“The only acceptable alternative to breast milk is iron-fortified infant formula. Appropriate solid foods should be added between the ages of 4 and 6 months.”

Remember: Cow milk is for calves!  For babies, an informed choice of a good baby formula provides your baby with a much better start in life.

The First Four Weeks

Establishing good and adequate feeding very early in the first 4 weeks of your baby’s development may have long-term benefits. Published in the prestigious medical journal Pediatrics in June 2013, a study by researchers in University of Adelaide (Australia), University of Bristol (UK) and McGill University (Canada) found that babies who put on 40% of their birth weight in the first four weeks had higher IQ scores by the time that they were 6 years of life than those babies who put on only 15% of their birth weight.

Those babies with the greatest increase in head circumference also had the highest IQ scores. The researchers suggested that faster gains in weight or head circumference in the first 4 weeks after birth contribute to children’s IQ.

They also recognized that many mothers experience difficulty establishing breast feeding in those first few weeks of life, and that much activity is focused on recognizing and correcting problems with breastfeeding. Their findings suggested that as weight gain in these first few weeks is associated with children’s IQ scores, it highlights the importance of intervening early in managing infants with feeding difficulties.

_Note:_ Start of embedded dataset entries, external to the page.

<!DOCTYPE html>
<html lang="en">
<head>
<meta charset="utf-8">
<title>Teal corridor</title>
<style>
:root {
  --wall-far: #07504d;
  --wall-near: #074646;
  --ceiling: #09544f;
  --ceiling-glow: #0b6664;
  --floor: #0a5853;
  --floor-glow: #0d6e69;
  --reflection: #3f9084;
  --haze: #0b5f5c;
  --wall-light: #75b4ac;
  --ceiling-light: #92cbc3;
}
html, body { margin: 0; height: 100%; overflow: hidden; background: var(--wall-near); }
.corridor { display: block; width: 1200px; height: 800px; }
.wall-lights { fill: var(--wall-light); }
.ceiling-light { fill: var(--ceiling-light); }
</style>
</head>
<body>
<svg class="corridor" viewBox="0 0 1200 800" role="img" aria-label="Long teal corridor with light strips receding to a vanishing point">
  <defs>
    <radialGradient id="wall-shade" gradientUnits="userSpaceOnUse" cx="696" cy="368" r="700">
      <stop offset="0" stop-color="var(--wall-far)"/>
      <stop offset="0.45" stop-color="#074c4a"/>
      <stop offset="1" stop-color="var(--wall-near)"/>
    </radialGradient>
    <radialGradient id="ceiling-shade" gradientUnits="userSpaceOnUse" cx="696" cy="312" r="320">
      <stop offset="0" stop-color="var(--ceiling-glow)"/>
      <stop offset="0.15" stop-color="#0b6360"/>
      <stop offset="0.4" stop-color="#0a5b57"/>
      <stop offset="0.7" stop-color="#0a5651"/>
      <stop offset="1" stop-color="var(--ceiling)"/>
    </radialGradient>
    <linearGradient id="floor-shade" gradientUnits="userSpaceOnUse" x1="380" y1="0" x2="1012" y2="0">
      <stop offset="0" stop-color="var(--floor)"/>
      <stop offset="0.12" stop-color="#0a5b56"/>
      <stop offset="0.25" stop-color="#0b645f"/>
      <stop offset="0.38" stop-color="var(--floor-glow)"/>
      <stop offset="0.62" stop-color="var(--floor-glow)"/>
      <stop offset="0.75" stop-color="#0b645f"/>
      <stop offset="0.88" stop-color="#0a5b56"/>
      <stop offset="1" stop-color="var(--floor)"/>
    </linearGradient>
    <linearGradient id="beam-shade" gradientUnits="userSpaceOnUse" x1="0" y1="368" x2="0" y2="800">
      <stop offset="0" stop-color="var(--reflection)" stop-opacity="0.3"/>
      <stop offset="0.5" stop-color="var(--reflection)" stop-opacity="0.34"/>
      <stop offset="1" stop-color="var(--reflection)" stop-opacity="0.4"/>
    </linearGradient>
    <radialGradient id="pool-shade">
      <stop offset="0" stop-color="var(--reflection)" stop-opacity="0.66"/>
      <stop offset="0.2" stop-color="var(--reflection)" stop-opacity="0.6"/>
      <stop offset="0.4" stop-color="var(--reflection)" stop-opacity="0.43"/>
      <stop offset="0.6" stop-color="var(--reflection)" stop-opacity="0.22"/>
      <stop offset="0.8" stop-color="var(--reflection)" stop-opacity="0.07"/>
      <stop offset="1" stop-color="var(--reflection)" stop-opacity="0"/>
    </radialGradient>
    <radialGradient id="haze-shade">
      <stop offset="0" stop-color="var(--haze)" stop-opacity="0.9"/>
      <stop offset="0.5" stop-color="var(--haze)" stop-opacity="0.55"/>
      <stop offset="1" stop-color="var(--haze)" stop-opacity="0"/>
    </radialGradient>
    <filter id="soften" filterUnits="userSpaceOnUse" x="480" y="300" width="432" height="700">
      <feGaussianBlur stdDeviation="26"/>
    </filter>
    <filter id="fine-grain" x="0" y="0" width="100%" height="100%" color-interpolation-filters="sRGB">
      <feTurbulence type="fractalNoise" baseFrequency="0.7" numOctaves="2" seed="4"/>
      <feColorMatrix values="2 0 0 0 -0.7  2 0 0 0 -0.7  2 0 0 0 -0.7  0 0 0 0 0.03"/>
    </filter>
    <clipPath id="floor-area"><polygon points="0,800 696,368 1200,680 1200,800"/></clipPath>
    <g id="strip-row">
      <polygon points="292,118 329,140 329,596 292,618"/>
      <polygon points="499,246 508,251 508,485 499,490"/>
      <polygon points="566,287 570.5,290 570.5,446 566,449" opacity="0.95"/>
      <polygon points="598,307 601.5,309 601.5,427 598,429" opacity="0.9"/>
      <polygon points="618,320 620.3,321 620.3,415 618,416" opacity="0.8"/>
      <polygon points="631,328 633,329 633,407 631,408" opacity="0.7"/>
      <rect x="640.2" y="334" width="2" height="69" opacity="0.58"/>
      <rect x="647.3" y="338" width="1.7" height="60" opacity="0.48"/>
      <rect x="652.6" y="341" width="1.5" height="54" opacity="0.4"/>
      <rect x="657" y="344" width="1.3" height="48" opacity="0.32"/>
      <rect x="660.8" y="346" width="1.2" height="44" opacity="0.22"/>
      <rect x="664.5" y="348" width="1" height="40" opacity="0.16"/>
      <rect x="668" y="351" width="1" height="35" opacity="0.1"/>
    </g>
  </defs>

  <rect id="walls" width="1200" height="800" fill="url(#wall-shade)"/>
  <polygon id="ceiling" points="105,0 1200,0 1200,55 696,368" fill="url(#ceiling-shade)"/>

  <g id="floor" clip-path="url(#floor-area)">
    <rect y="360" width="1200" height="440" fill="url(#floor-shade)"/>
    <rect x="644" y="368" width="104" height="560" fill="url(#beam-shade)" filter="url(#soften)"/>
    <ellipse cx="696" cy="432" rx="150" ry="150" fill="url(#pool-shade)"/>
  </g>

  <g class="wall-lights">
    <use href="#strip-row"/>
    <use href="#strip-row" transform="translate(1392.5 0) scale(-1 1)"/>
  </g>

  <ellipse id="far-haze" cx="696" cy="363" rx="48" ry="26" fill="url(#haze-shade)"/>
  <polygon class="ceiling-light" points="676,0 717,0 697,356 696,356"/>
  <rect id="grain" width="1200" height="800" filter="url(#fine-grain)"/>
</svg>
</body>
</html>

When early feeding difficulties arise from the unavailability of breast milk, or insufficiency of breast milk, these latest findings would suggest that persistence with breastfeeding attempts should not be at the expense of early weight gain and increase in head circumference. Supplementary feeding with a high quality baby formula could be considered at least as an interim measure until full breastfeeding can be established.